fbpx

Reflecting on last night’s Trump rally in Dallas, it struck me that part of the reason the political elite want Trump gone is because of these massive rallies and what they represent. The elite—from both parties—see Americans unified and electrified by a vision for American Exceptionalism.

Frankly, the political elite hate President Trump because he connects with the hopes and aspirations of Americans—running contrary to the self-serving cronyism that has become the hallmark of most American politicians.

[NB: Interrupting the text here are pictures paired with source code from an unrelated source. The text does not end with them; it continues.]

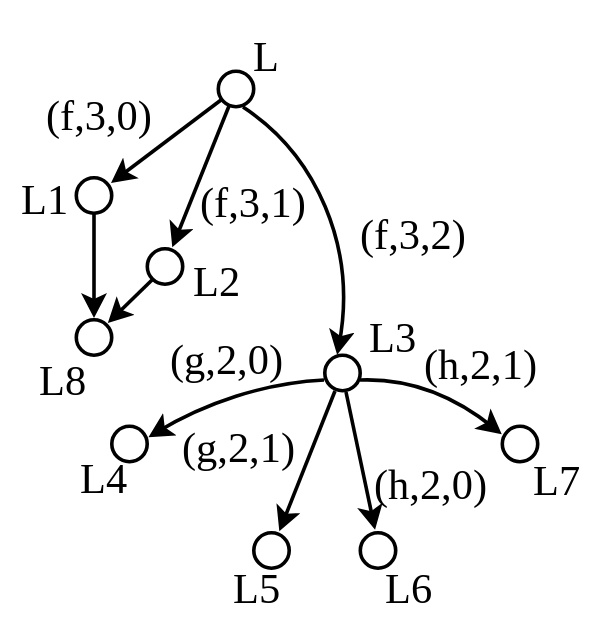
<!DOCTYPE html>
<html lang="en">
<head>
<meta charset="utf-8">
<title>Labelled tree diagram</title>
<style>
:root { --ink: #000; --paper: #fff; }
* { margin: 0; padding: 0; box-sizing: border-box; }
html, body { width: 605px; height: 640px; overflow: hidden; background: var(--paper); }
.diagram { position: relative; width: 605px; height: 640px; color: var(--ink); font: 42.4px/42px "Liberation Serif", "Times New Roman", serif; }
.graph { position: absolute; inset: 0; display: block; }
.edges path { fill: none; stroke: var(--ink); stroke-width: 3.6; marker-end: url(#arrow); }
.arrowhead { fill: var(--ink); }
.nodes circle { fill: var(--paper); stroke: var(--ink); stroke-width: 3.6; }
.label { position: absolute; left: var(--x); top: var(--y); white-space: nowrap; }
</style>
</head>
<body>
<main class="diagram">
  <svg class="graph" width="605" height="640" viewBox="0 0 605 640" aria-hidden="true">
    <defs>
      <marker id="arrow" markerUnits="userSpaceOnUse" markerWidth="26" markerHeight="26" refX="15" refY="13" orient="auto">
        <polygon class="arrowhead" points="0,0 25,13 0,26 6,13"/>
      </marker>
    </defs>
    <g class="edges">
      <path d="M221 100L119 177"/>
      <path d="M229 106L176 238"/>
      <path d="M243 107C315 154 358 246 339 345"/>
      <path d="M94 213V308"/>
      <path d="M152 280L115 316"/>
      <path d="M324 380C264 383 205 403 157 432"/>
      <path d="M335 391L283 522"/>
      <path d="M346 392L373 520"/>
      <path d="M360 380C412 378 457 398 494 428"/>
    </g>
    <g class="nodes">
      <circle cx="236" cy="89" r="17.7"/>
      <circle cx="94" cy="195.5" r="17.7"/>
      <circle cx="165" cy="266.5" r="17.7"/>
      <circle cx="94" cy="337.5" r="17.7"/>
      <circle cx="342.5" cy="373" r="17.7"/>
      <circle cx="129.5" cy="444" r="17.7"/>
      <circle cx="271.5" cy="550.5" r="17.7"/>
      <circle cx="378" cy="550.5" r="17.7"/>
      <circle cx="520" cy="444" r="17.7"/>
    </g>
  </svg>

  <span class="label node-label" style="--x:253px;--y:36px">L</span>
  <span class="label node-label" style="--x:21px;--y:179px">L1</span>
  <span class="label node-label" style="--x:193px;--y:261px">L2</span>
  <span class="label node-label" style="--x:369px;--y:317px">L3</span>
  <span class="label node-label" style="--x:80px;--y:458px">L4</span>
  <span class="label node-label" style="--x:233px;--y:568px">L5</span>
  <span class="label node-label" style="--x:385px;--y:568px">L6</span>
  <span class="label node-label" style="--x:533px;--y:460px">L7</span>
  <span class="label node-label" style="--x:39px;--y:360px">L8</span>

  <span class="label edge-label" style="--x:46px;--y:95px">(f,3,0)</span>
  <span class="label edge-label" style="--x:200px;--y:182px">(f,3,1)</span>
  <span class="label edge-label" style="--x:360px;--y:214px">(f,3,2)</span>
  <span class="label edge-label" style="--x:170px;--y:339px">(g,2,0)</span>
  <span class="label edge-label" style="--x:182px;--y:427px">(g,2,1)</span>
  <span class="label edge-label" style="--x:374px;--y:464px">(h,2,0)</span>
  <span class="label edge-label" style="--x:424px;--y:344px">(h,2,1)</span>
</main>
</body>
</html>
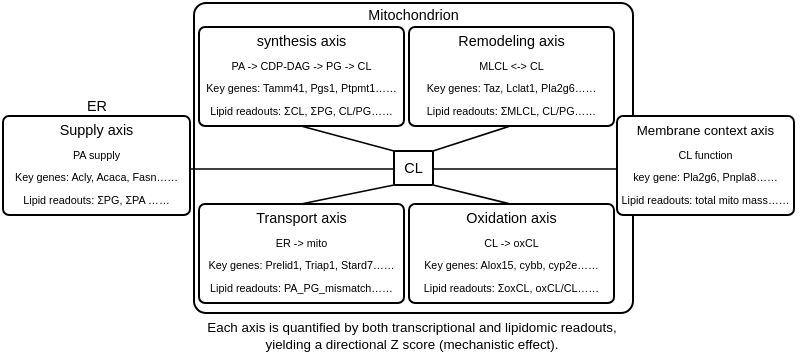
<!DOCTYPE html>
<html lang="en">
<head>
<meta charset="utf-8">
<title>Cardiolipin axes</title>
<style>
:root { --ink: #000; --paper: #fff; --stroke: 2px; }
* { box-sizing: border-box; margin: 0; padding: 0; }
html, body { width: 800px; height: 358px; overflow: hidden; background: var(--paper); }
.diagram {
  position: relative; width: 800px; height: 358px; overflow: hidden;
  color: var(--ink); text-align: center; white-space: nowrap;
  font: 10.8px/1 "Liberation Sans", Arial, sans-serif;
}
.compartment, .links, .axis, .hub, .er-label, .caption { position: absolute; }
h2, h3, .hub { font-size: 14.4px; font-weight: 400; }
.compartment {
  left: 193px; top: 2px; width: 441px; height: 312px;
  border: var(--stroke) solid var(--ink); border-radius: 13px;
}
.compartment h2 { line-height: 22px; }
.er-label { left: 77px; top: 96px; width: 40px; line-height: 20px; }
.links { left: 0; top: 0; stroke: var(--ink); stroke-width: 1.7; }
.axis {
  display: grid; grid-template-rows: 27px repeat(3, 22.5px);
  align-items: center; justify-content: center; justify-items: center;
  width: 207px; height: 101px;
  background: var(--paper);
  border: var(--stroke) solid var(--ink); border-radius: 7px;
}
.synthesis { left: 198px; top: 26px; }
.remodeling { left: 408px; top: 26px; }
.transport { left: 198px; top: 203px; }
.oxidation { left: 408px; top: 203px; }
.supply { left: 2px; top: 115px; width: 189px; }
.membrane { left: 616px; top: 115px; width: 179px; }
.membrane h3 { font-size: 13.3px; }
.hub {
  left: 393px; top: 150px; width: 41px; height: 36px;
  display: grid; place-items: center;
  background: var(--paper);
  border: var(--stroke) solid var(--ink); border-radius: 2px;
}
.caption { left: 194px; top: 320px; width: 436px; font-size: 13.4px; line-height: 16.5px; }
</style>
</head>
<body>
<main class="diagram">
  <section class="compartment"><h2>Mitochondrion</h2></section>
  <h2 class="er-label">ER</h2>

  <svg class="links" width="800" height="358" viewBox="0 0 800 358" aria-hidden="true">
    <line x1="190" y1="169" x2="394" y2="169"/>
    <line x1="433" y1="169" x2="617" y2="169"/>
    <line x1="301" y1="126" x2="394" y2="151"/>
    <line x1="510" y1="126" x2="433" y2="151"/>
    <line x1="301" y1="204" x2="394" y2="185"/>
    <line x1="510" y1="204" x2="433" y2="185"/>
  </svg>

  <section class="axis supply">
    <h3>Supply axis</h3>
    <p>PA supply</p>
    <p>Key genes: Acly, Acaca, Fasn……</p>
    <p>Lipid readouts: ΣPG, ΣPA ……</p>
  </section>
  <section class="axis synthesis">
    <h3>synthesis axis</h3>
    <p>PA -&gt; CDP-DAG -&gt; PG -&gt; CL</p>
    <p>Key genes: Tamm41, Pgs1, Ptpmt1……</p>
    <p>Lipid readouts: ΣCL, ΣPG, CL/PG……</p>
  </section>
  <section class="axis remodeling">
    <h3>Remodeling axis</h3>
    <p>MLCL &lt;-&gt; CL</p>
    <p>Key genes: Taz, Lclat1, Pla2g6……</p>
    <p>Lipid readouts: ΣMLCL, CL/PG……</p>
  </section>
  <section class="axis transport">
    <h3>Transport axis</h3>
    <p>ER -&gt; mito</p>
    <p>Key genes: Prelid1, Triap1, Stard7……</p>
    <p>Lipid readouts: PA_PG_mismatch……</p>
  </section>
  <section class="axis oxidation">
    <h3>Oxidation axis</h3>
    <p>CL -&gt; oxCL</p>
    <p>Key genes: Alox15, cybb, cyp2e……</p>
    <p>Lipid readouts: ΣoxCL, oxCL/CL……</p>
  </section>
  <section class="axis membrane">
    <h3>Membrane context axis</h3>
    <p>CL function</p>
    <p>key gene: Pla2g6, Pnpla8……</p>
    <p>Lipid readouts: total mito mass……</p>
  </section>

  <div class="hub">CL</div>

  <p class="caption">Each axis is quantified by both transcriptional and lipidomic readouts,<br>yielding a directional Z score (mechanistic effect).</p>
</main>
</body>
</html>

Indeed, the rallies are less about Trump the man than about people being united in a shared passion for the American dream our Founding Fathers presented. People rally with Trump because he unabashedly stands with them. The rallies are full of people who see in Trump someone who fights alongside them. Yes, Donald Trump may be the “brandname,” but he is the brand because people see in him someone who doesn’t lecture them, but speaks with them; someone who is serving them, not pandering to them.

Before the president spoke, I had the opportunity to visit in line at the concession stand with a retired Army officer—fully decked out in Trump regalia. As we spoke, he mentioned his disagreement—strong disagreement, in fact—with the president’s position on Syria, Turkey, and the Kurds.

But then he said something remarkable; he said he’d probably have less respect for Trump if the president had adopted his position. Why? Because President Trump campaigned on staying out of foreign wars and scaling back overseas commitments.

This man spoke about how he appreciates, finally, having a president whose words and actions are so closely aligned.

He might have been unique, but I believe many more men and women in the audience view the president in the same way. They see a man who actually loves America and is earnestly seeking to deliver on his promises, to keep his commitments, and to join the people in the task of keeping America exceptional.

The rallies have Trump as the highlight, but at the center is something deeper, something even more substantive, something more lasting. It’s the optimistic hope that America’s best days are ahead of her, that the promise of the American Revolution is alive, that we will be an ever more brightly shining city on a hill.

The political elite probably think that by overthrowing President Trump, they can shut the people up. If last night’s rally in Dallas is any indication, that isn’t happening.

We must tell the political elite—the swamp-dwellers and cronies of both parties—that we are not giving up; not on Trump, not on America. Not now, not ever.